Then in bigger boats, they also have integral composite structures, built into the foam crash blocks. Which are designed to crumple when the board strikes something with sufficient energy. Just like a crush zone in an automobile.
First the foam takes some of the energy of the strike, & if it doesn't absorb it all (along with the board kicking up), then this composite & foam crush structure takes the rest of the energy from the impact.
So then, again, they're one more component which mitigates damage to the board itself. And all but eliminate any damage, to the trunk & boat. When working in conjunction with the board's kickup system.
It sounds as if, perhaps, your boat may not have these. But talk to the manufacturer about such. And also, you'll need to find out from them, the following about the board;
- The core's specifications.
- The layup
schedule for the board. Including the orientation of each layer of fabric
- The specifications or each layer & piece of fabric
used in the original construction of the board. As fabric strengths, even for the same type & weight of fabric, can vary HUGELY from one fabric maker to the next.
As in it's physical properties can be 2x or more, greater, from one brand to the next.
Also, the type of sizing on the fabrics, which is what helps the resin bond to them, again, can vary quite a bit.
In terms of their performance (as they form an integral part of the physical strength & stiffness properties of the fabric itself).
And also they govern what types of resins bond well to them, & which ones do not.
- The specifications of the resins used in the board's construction. As their physical properties vary from one to the next also.
- Whether or not you'll need to vacuum bag the skins onto the cores, when laying up the board.
- If the resins used, need to be post-cured, once the initial cure is completed. And if so, what the "recipe" for this is. Meaning, at what temperature, & for how long do things need to be baked.
- Also, you'll need to know to what NACA foil sections the finally finished board needs to be faired & templated to.
- As well as what type(s) of finish(es) can be, or need to be applied to the board.
For example, can you/should you use graphite, mixed with epoxy
, to flow coat the board with when it's finished. As such coatings make the board slipperier with regards to moving it up & down inside of it's trunk.
Although the choice to use such final coatings, also depends upon how much, if any, of the board which you leave in the water
when you're not sailing.
Because if you leave much, if any of them down, then you'll be wanting to use some type of antifouling in lieu of putting a graphite coated finish onto them.
And not to make you loco, or to purposefully adding even more work & complexity to the job. However, now might be a good time to talk to the boat's manufacturers about the possibility of adding crash blocks/cassettes to your board trunks.
Or changing their aspect ratio, & or foil section, etc.
I hope that that helps. Although I know that so much in the way of details regarding daggerboard construction, probably complicates things quite a bit.

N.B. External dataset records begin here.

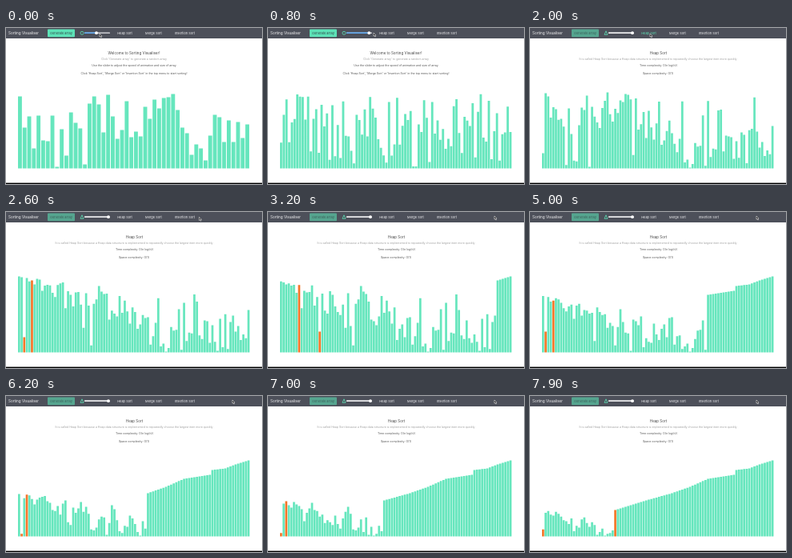
Write an HTML page that moves like this. It is 320x195 px and loops after 8000 ms.

```html
<!DOCTYPE html>
<html lang="en">
<head>
<meta charset="utf-8">
<title>Sorting Visualiser</title>
<style>
  html, body { margin: 0; width: 100%; height: 100%; overflow: hidden; background: #fff; }
  svg { display: block; width: 100vw; height: 100vh; }
  text { font-family: Inter, "Open Sans", sans-serif; font-size: 3.5px; fill: #555; }
  .mid { text-anchor: middle; }
  .head { font-size: 4.5px; fill: #444; }
  .soft { fill: #a0a0a0; }
  .menu { font-size: 3.95px; fill: #f4f4f6; }
</style>
</head>
<body>
<svg viewBox="0 0 320 195" preserveAspectRatio="none">
  <rect width="320" height="195" fill="#fff"/>
  <rect width="320" height="13" fill="#4d505a"/>
  <text x="3" y="8.1" class="menu" style="font-size:4.6px">Sorting Visualiser</text>
  <rect id="button" x="52" y="1.5" width="34" height="9.7" rx="1"/>
  <text id="label" x="69" y="7.8" class="menu mid">Generate array</text>
  <circle id="ring" cx="95" cy="6.3" r="2" fill="none" stroke="#5de2b7" stroke-width=".8"/>
  <path id="mark" d="M95 3.8 L97 8.3 H93 Z" fill="none" stroke="#5de2b7" stroke-width=".8"/>
  <rect x="98" y="5.5" width="32" height="1.3" rx=".6" fill="#e8e8ec"/>
  <rect id="fill" x="98" y="5.5" height="1.3" rx=".6"/>
  <circle id="thumb" cy="6.2" r="1.9" fill="#fff"/>
  <text id="heapLink" x="148.5" y="8" class="menu mid">Heap Sort</text>
  <text x="184.5" y="8" class="menu mid">Merge Sort</text>
  <text x="223.5" y="8" class="menu mid">Insertion Sort</text>
  <g id="welcome" class="mid">
    <text x="160" y="33" class="head">Welcome to Sorting Visualiser!</text>
    <text x="160" y="40" class="soft">Click 'Generate array' to generate a random array</text>
    <text x="160" y="47.6">Use the slider to adjust the speed of animation and size of array</text>
    <text x="160" y="57.6">Click 'Heap Sort', 'Merge Sort' or 'Insertion Sort' in the top menu to start sorting!</text>
  </g>
  <g id="about" class="mid">
    <text x="160.5" y="33" class="head">Heap Sort</text>
    <text x="160" y="40" class="soft">It is called Heap Sort because a Heap data structure is implemented to repeatedly choose the largest item more quickly</text>
    <text x="160.5" y="47.6">Time complexity: O(n log(n))</text>
    <text x="160" y="57.6">Space complexity: O(1)</text>
  </g>
  <path id="bars" fill="#66e6bd"/>
  <path id="hot" fill="#f4772a"/>
  <rect y="193.6" width="320" height="1.4" fill="#000"/>
  <path id="cursor" d="M0 0 V4.2 L1 3.3 L1.8 5 L2.5 4.7 L1.8 3.1 H3 Z" fill="#222" stroke="#fff" stroke-width=".5"/>
</svg>
<script>
const LOOP = 8000, STEP = 100, LEFT = 15, WIDTH = 290, BASE = 175.5;
const SORT_START = 2000, EXTRACT_START = 2660, STEPS_PER_SECOND = 68;
const $ = id => document.getElementById(id);

const firstBars = [
  90, 51, 65, 25, 66, 35, 34, 66, 2, 49, 16, 70, 57, 50, 5, 81, 90, 80, 45, 92, 65, 37, 48, 84, 39,
  46, 40, 77, 62, 86, 75, 88, 89, 93, 73, 51, 44, 17, 30, 25, 10, 41, 67, 64, 33, 60, 33, 58, 38, 55];
const rough = [
  18, 95, 90, 70, 82, 75, 69, 69, 60, 7, 78, 50, 12, 9, 62, 80, 74, 91, 5, 83, 70, 66, 58, 79, 84,
  95, 72, 66, 77, 72, 84, 83, 92, 91, 85, 17, 86, 57, 62, 72, 47, 72, 58, 45, 63, 83, 30, 41, 53, 67,
  50, 30, 20, 45, 83, 8, 12, 2, 7, 30, 28, 28, 71, 5, 83, 15, 23, 22, 73, 74, 20, 49, 48, 47, 12,
  40, 14, 50, 49, 7, 53, 57, 86, 50, 25, 33, 16, 20, 17, 60];

// Linear interpolation of the columns after the first in rows of [x, ...values].
function track(rows, x) {
  const k = rows.findIndex(r => r[0] > x);
  if (k < 0) return rows[rows.length - 1].slice(1);
  if (k === 0) return rows[0].slice(1);
  const a = rows[k - 1], b = rows[k], f = (x - a[0]) / (b[0] - a[0]);
  return a.slice(1).map((v, i) => v + (b[i + 1] - v) * f);
}

const sortedCurve = [[0, 1], [10, 12], [28, 33], [40, 45], [50, 54], [57, 62], [64, 72],
  [74, 77], [75, 83], [80, 85], [84, 90], [89, 95]];
const cursorPath = [[0, 117, 7], [800, 132, 6], [900, 136, 4], [1000, 137, 4], [1100, 137, 4],
  [1500, 150, 7], [2100, 150, 7], [2800, 278, 6], [3100, 283, 5]];

function randomBars(n) {
  let seed = n * 7919;
  return Array.from({ length: n }, () => {
    seed = (seed * 16807) % 2147483647;
    return 2 + 92 * seed / 2147483647;
  });
}

// Snap the rough heights to the smooth curve that the sorted bars form.
const order = rough.map((_, i) => i).sort((a, b) => rough[a] - rough[b]);
const sortBars = [];
order.forEach((i, rank) => sortBars[i] = track(sortedCurve, rank)[0]);

function buildSort() {
  const a = sortBars.slice(), shots = [];
  let steps = [];
  const record = (...hot) => steps.push({ bars: a.slice(), hot });
  const swap = (i, j) => { [a[i], a[j]] = [a[j], a[i]]; };
  function sift(i, n) {
    for (;;) {
      let c = 2 * i + 1;
      if (c >= n) return;
      if (c + 1 < n && a[c + 1] > a[c]) c++;
      if (a[c] <= a[i]) return;
      record(i, c);
      swap(i, c);
      record(i, c);
      i = c;
    }
  }
  function place(from, to) {
    steps.forEach((s, k) => shots.push({ ...s, time: from + (to - from) * k / steps.length }));
    steps = [];
  }

  record();
  for (let i = a.length / 2 - 1; i >= 0; i--) sift(i, a.length);
  place(SORT_START, EXTRACT_START);

  let time = EXTRACT_START;
  for (let n = a.length; n > 1 && time < LOOP; n--) {
    const next = time + 1000 * Math.log2(n) / STEPS_PER_SECOND;
    swap(0, n - 1);
    record(0, n - 1);
    sift(0, n - 1);
    place(time, next);
    time = next;
  }
  return shots;
}
const shots = buildSort();

function stateAt(t) {
  if (t >= SORT_START) return shots.findLast(s => s.time <= t);
  const n = 50 + Math.round(40 * Math.min(t / 900, 1));
  const bars = n === 50 ? firstBars : n === 90 ? sortBars : randomBars(n);
  return { bars, hot: [] };
}

function drawBars({ bars, hot }) {
  const pitch = WIDTH / bars.length, w = pitch * 0.84;
  let plain = "", marked = "";
  bars.forEach((h, i) => {
    const d = `M${(LEFT + i * pitch).toFixed(2)} ${BASE}v${(-h).toFixed(2)}h${w.toFixed(2)}v${h.toFixed(2)}z`;
    if (hot.includes(i)) marked += d; else plain += d;
  });
  $("bars").setAttribute("d", plain);
  $("hot").setAttribute("d", marked);
}

const show = (id, on) => $(id).setAttribute("visibility", on ? "visible" : "hidden");

function render(t) {
  const sliding = t < 1000, chosen = t >= 1700;
  const thumb = 113 + 15 * Math.min(t / 900, 1);
  drawBars(stateAt(t));
  show("welcome", !chosen);
  show("about", chosen);
  show("ring", sliding);
  show("mark", !sliding);
  $("thumb").setAttribute("cx", thumb);
  $("fill").setAttribute("width", thumb - 98);
  $("fill").setAttribute("fill", sliding ? "#3f9bf5" : "#f4f4f6");
  $("button").setAttribute("fill", chosen ? "#55a58f" : "#5de2b7");
  $("label").style.fill = chosen ? "#3c5f5a" : "#33474a";
  $("heapLink").style.fill = t >= 1400 && t < 2300 ? "#5de2b7" : "";
  const [x, y] = track(cursorPath, t);
  $("cursor").setAttribute("transform", `translate(${x} ${y})`);
}

const start = performance.now();
function tick() {
  const t = (performance.now() - start) % LOOP;
  render(Math.floor(t / STEP) * STEP);
  requestAnimationFrame(tick);
}
render(0);
requestAnimationFrame(tick);
</script>
</body>
</html>
```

In addition, of course, to being a LOT of information to read & digest.
Feel free to run any questions by me which you might have. About the above, or about the topic in general. And too, Kurt Hughes http://www.fastcomposites.ca/site/
has a Lot of information about boards & trunks, on his website, as well as in much of the other things which he has written. Ditto on John Shuttleworth http://www.shuttleworthdesign.com/index.html
That, & with some digging, I can come up with some companies who build such items. Ditto on firms which carry the materials that you'll need.
is one, for example.
: A good website to study most of these topics on is www.compositesworld.com
And might I recommend doing a smaller, less pricey project
or two first. Using both the materials & techniques which you'll be using to build your replacement board.
Also, FWIW, Kurt Hughes
, who with all of his boat building experience (which is substantial), & his considerable design expertise, had the rudder
for his personal, 40' trimaran
, built by a company that specializes in such items. Back when I first met him, in the mid '90s.